EXERCISE BRIEF: Pick every line from the data below that contains the string "padding" and copy it.

EXERCISE INPUT:
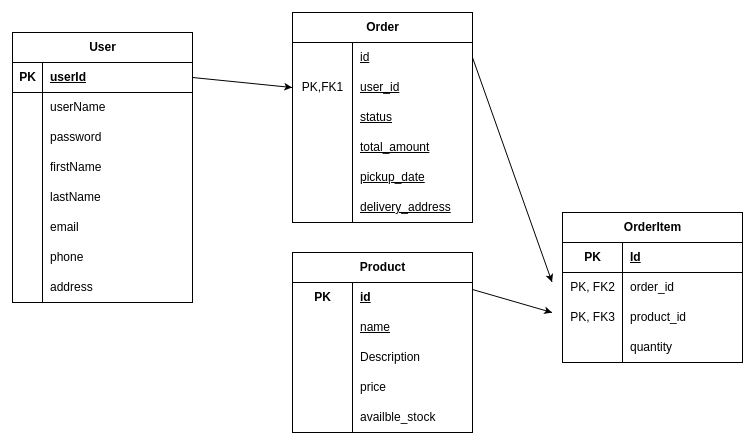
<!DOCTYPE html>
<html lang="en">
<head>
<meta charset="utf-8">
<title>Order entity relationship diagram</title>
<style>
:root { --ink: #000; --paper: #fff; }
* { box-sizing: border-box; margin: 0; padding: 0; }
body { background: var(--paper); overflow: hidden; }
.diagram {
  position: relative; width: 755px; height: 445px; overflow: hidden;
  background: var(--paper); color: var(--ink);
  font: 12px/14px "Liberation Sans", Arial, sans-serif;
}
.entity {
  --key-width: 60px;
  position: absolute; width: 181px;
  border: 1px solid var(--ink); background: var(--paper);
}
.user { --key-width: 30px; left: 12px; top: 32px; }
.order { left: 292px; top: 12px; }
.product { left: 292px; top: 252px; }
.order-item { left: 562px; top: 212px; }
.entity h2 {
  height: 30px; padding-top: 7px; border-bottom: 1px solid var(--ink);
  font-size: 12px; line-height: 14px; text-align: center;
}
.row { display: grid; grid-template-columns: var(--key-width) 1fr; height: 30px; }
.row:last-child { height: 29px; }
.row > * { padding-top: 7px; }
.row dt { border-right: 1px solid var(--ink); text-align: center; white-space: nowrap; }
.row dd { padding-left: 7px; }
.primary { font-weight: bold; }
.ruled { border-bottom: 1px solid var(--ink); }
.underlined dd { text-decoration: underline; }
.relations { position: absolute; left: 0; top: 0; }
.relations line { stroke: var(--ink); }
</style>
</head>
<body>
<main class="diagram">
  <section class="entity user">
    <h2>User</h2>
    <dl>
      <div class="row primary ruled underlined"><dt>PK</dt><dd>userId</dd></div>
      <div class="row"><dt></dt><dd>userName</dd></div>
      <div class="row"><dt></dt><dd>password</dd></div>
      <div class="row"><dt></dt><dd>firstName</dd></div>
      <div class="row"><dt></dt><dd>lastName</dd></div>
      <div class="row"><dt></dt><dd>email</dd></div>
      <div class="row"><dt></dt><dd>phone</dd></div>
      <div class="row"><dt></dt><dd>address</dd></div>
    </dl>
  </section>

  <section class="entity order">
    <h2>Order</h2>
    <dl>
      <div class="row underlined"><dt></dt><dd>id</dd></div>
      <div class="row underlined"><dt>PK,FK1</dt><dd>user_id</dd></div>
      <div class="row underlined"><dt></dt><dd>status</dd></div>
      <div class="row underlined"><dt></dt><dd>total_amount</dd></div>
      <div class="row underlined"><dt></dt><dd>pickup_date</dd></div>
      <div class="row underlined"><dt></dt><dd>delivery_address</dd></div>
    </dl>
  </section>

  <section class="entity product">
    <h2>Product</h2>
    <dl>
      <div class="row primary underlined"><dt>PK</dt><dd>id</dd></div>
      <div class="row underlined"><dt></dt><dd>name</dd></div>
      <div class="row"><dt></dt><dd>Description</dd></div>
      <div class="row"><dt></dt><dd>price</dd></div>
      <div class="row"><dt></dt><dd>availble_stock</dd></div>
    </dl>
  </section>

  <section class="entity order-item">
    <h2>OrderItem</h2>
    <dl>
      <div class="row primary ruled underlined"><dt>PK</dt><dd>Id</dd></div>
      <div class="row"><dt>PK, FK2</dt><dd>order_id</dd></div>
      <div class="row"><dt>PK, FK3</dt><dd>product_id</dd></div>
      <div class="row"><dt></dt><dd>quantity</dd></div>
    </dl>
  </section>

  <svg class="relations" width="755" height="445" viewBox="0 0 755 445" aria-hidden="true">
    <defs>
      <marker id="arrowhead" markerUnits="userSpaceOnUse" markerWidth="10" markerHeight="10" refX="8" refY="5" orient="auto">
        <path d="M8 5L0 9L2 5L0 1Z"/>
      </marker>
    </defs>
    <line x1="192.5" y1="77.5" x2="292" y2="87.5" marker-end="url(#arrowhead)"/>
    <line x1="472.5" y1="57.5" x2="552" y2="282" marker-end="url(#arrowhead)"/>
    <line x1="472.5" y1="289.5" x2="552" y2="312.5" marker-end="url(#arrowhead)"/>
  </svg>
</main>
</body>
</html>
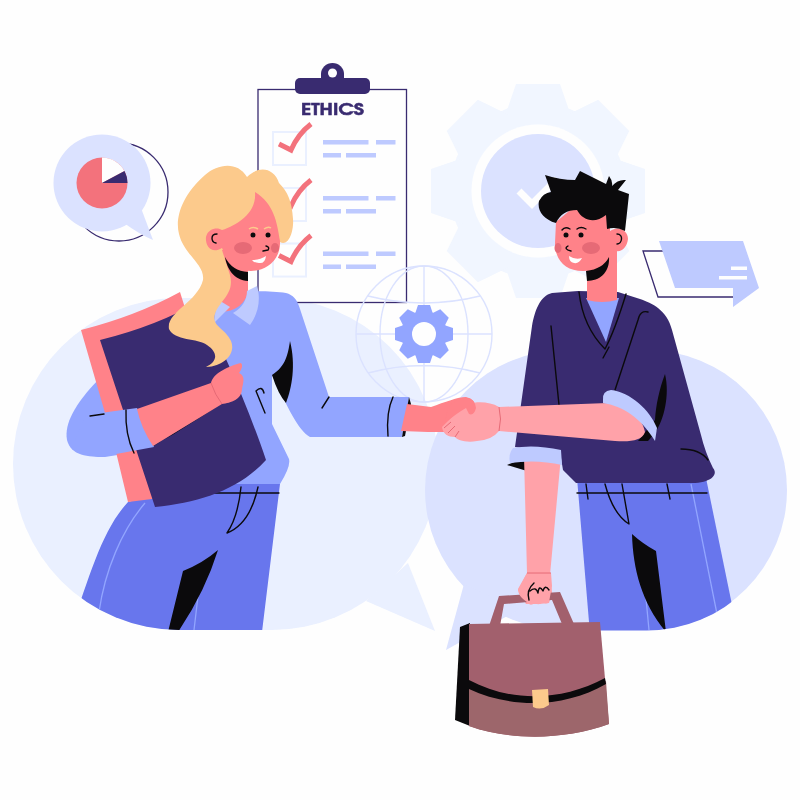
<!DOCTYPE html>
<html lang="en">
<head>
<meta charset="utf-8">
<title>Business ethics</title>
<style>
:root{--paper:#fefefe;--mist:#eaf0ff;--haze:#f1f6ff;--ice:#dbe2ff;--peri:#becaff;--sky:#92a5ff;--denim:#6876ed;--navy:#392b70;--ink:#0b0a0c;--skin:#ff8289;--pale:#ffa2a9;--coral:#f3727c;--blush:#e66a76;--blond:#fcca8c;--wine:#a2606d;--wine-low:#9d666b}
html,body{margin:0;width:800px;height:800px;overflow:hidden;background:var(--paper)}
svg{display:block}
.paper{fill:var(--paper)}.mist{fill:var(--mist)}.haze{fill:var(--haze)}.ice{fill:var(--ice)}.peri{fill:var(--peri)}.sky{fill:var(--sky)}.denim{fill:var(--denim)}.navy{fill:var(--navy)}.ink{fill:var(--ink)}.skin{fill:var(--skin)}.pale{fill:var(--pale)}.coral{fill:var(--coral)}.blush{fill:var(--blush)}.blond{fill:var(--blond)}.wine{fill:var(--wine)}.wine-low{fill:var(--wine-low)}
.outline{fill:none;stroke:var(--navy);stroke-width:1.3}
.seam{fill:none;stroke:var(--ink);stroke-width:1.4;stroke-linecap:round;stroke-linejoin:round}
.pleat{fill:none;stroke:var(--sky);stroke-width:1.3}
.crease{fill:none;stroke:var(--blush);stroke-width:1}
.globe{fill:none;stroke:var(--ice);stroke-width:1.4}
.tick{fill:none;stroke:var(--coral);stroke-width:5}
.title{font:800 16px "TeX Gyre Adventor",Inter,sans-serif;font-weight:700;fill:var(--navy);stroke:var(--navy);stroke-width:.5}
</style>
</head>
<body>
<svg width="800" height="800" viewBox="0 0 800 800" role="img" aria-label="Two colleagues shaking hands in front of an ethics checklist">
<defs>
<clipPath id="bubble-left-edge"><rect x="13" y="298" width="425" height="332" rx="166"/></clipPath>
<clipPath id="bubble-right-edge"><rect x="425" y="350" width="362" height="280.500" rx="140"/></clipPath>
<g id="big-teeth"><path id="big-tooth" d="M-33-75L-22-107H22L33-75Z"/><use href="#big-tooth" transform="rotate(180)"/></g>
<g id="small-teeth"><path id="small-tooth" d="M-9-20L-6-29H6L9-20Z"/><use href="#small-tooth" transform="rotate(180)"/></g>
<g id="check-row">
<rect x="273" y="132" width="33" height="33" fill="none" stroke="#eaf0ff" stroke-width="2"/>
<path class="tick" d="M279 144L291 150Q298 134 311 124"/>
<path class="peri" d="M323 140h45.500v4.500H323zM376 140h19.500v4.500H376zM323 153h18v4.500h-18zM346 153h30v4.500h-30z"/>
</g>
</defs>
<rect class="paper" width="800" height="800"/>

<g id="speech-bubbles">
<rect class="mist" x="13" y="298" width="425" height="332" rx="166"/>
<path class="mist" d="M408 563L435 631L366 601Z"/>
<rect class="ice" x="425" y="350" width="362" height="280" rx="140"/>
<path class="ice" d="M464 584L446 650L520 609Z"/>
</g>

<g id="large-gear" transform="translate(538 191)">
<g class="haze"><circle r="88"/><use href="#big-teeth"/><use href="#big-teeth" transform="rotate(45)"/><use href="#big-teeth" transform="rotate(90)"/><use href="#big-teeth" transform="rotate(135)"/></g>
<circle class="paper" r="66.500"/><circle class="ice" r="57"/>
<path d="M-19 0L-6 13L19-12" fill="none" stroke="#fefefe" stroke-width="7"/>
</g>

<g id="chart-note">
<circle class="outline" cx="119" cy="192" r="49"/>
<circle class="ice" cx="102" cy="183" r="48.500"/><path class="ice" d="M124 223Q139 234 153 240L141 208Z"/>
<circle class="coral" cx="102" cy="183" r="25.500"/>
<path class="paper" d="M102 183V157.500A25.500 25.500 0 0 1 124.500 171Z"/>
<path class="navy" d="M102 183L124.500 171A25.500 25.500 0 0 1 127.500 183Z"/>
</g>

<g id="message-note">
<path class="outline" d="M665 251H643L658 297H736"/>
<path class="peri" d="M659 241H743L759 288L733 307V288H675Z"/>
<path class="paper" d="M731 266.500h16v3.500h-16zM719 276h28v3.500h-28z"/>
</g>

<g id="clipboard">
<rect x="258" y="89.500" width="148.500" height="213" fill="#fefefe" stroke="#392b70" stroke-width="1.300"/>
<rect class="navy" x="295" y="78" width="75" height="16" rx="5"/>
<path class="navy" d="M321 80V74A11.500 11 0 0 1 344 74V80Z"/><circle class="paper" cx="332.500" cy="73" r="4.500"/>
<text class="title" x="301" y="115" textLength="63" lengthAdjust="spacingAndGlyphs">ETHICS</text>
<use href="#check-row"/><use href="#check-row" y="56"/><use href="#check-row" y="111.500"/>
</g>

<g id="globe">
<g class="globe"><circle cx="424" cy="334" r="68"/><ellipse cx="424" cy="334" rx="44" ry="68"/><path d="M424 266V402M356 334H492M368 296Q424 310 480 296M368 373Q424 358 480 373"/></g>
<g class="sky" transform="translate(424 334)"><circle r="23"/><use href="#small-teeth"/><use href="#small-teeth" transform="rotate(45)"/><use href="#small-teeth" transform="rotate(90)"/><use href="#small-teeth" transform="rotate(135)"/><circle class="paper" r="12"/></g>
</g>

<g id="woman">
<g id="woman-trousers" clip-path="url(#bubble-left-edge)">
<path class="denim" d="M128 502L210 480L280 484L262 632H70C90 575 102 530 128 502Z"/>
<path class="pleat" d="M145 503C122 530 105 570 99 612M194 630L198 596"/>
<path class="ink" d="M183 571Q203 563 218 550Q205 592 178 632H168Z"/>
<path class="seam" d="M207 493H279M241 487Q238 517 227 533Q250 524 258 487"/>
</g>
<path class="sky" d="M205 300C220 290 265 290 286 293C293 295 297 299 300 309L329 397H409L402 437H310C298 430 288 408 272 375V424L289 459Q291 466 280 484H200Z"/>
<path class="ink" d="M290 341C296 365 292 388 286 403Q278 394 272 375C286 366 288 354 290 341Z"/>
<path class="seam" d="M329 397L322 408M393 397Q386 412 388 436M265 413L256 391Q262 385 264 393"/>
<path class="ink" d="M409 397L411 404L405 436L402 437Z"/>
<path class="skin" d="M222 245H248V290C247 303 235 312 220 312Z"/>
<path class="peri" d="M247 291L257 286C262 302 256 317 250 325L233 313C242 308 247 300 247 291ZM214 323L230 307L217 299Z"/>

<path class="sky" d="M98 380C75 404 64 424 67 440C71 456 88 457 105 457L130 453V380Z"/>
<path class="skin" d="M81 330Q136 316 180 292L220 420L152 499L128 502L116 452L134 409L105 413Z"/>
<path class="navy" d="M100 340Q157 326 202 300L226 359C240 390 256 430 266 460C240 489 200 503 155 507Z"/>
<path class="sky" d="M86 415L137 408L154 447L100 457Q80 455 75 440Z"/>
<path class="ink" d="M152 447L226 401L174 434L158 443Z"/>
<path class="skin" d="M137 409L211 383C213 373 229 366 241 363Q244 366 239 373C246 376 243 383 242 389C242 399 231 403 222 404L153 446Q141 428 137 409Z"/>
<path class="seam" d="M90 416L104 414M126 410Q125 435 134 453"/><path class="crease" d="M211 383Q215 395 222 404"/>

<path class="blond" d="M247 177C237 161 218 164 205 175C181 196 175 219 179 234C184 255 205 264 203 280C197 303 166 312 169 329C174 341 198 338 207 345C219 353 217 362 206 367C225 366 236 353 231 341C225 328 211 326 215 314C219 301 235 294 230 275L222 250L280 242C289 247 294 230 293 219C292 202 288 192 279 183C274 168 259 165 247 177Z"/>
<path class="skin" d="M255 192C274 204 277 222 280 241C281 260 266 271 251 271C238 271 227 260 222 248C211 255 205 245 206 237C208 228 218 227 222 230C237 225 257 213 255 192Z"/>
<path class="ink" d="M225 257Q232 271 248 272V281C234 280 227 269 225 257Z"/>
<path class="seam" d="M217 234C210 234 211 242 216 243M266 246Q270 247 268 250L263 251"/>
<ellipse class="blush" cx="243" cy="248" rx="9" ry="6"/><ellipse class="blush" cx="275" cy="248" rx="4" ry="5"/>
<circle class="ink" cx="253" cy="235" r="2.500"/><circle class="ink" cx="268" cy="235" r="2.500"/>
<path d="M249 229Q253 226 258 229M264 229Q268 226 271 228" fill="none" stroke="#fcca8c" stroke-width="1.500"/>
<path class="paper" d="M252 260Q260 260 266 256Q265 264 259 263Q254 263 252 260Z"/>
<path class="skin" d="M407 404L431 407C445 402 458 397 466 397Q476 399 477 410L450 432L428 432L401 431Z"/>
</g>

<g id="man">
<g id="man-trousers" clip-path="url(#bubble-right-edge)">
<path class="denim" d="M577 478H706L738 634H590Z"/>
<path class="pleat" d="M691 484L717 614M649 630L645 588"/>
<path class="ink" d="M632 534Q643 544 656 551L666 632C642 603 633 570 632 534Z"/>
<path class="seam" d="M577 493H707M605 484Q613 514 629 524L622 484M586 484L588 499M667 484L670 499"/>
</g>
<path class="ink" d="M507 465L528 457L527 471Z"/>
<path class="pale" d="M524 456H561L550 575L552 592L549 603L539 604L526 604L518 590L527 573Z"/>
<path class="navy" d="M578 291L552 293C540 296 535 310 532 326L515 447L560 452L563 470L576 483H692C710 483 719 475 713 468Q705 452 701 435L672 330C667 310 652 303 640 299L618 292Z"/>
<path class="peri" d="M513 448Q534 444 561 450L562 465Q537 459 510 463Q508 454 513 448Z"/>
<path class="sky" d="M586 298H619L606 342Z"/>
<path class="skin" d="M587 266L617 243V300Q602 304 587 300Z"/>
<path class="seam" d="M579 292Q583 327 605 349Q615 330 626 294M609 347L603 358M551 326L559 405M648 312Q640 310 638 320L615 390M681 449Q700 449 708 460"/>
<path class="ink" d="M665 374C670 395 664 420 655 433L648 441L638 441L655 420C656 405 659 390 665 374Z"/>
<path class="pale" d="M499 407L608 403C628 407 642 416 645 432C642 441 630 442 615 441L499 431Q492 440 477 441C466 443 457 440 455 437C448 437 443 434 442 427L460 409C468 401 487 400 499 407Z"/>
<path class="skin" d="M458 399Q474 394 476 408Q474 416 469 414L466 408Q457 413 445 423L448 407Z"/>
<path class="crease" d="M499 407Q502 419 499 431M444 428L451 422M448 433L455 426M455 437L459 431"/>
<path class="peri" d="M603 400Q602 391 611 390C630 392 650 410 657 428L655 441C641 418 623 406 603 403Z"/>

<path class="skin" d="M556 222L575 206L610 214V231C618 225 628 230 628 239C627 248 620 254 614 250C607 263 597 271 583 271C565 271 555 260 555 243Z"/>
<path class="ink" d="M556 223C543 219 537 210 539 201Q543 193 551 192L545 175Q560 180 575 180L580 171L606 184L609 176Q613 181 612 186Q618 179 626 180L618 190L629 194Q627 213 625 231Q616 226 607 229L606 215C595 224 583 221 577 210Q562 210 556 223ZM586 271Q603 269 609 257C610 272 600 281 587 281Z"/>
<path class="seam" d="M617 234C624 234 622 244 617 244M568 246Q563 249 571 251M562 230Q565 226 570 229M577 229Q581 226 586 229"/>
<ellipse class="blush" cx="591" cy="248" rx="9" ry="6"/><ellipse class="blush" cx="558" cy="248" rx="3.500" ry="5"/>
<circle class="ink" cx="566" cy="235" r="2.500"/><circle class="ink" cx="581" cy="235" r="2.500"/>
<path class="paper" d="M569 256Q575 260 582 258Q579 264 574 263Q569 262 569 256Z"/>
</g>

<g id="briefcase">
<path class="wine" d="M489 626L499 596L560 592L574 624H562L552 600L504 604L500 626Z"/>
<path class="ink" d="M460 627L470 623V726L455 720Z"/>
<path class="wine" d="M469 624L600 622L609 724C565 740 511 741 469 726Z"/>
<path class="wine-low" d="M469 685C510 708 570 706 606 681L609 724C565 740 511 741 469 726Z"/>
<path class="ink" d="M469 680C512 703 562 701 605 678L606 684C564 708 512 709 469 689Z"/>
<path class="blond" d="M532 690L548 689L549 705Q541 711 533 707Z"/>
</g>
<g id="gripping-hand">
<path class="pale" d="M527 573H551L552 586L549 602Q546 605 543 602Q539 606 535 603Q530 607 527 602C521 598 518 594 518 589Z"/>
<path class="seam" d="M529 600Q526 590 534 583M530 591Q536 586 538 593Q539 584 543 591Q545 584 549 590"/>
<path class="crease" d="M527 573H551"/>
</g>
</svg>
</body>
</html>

SOLUTION:
* { box-sizing: border-box; margin: 0; padding: 0; }
  height: 30px; padding-top: 7px; border-bottom: 1px solid var(--ink);
.row > * { padding-top: 7px; }
.row dd { padding-left: 7px; }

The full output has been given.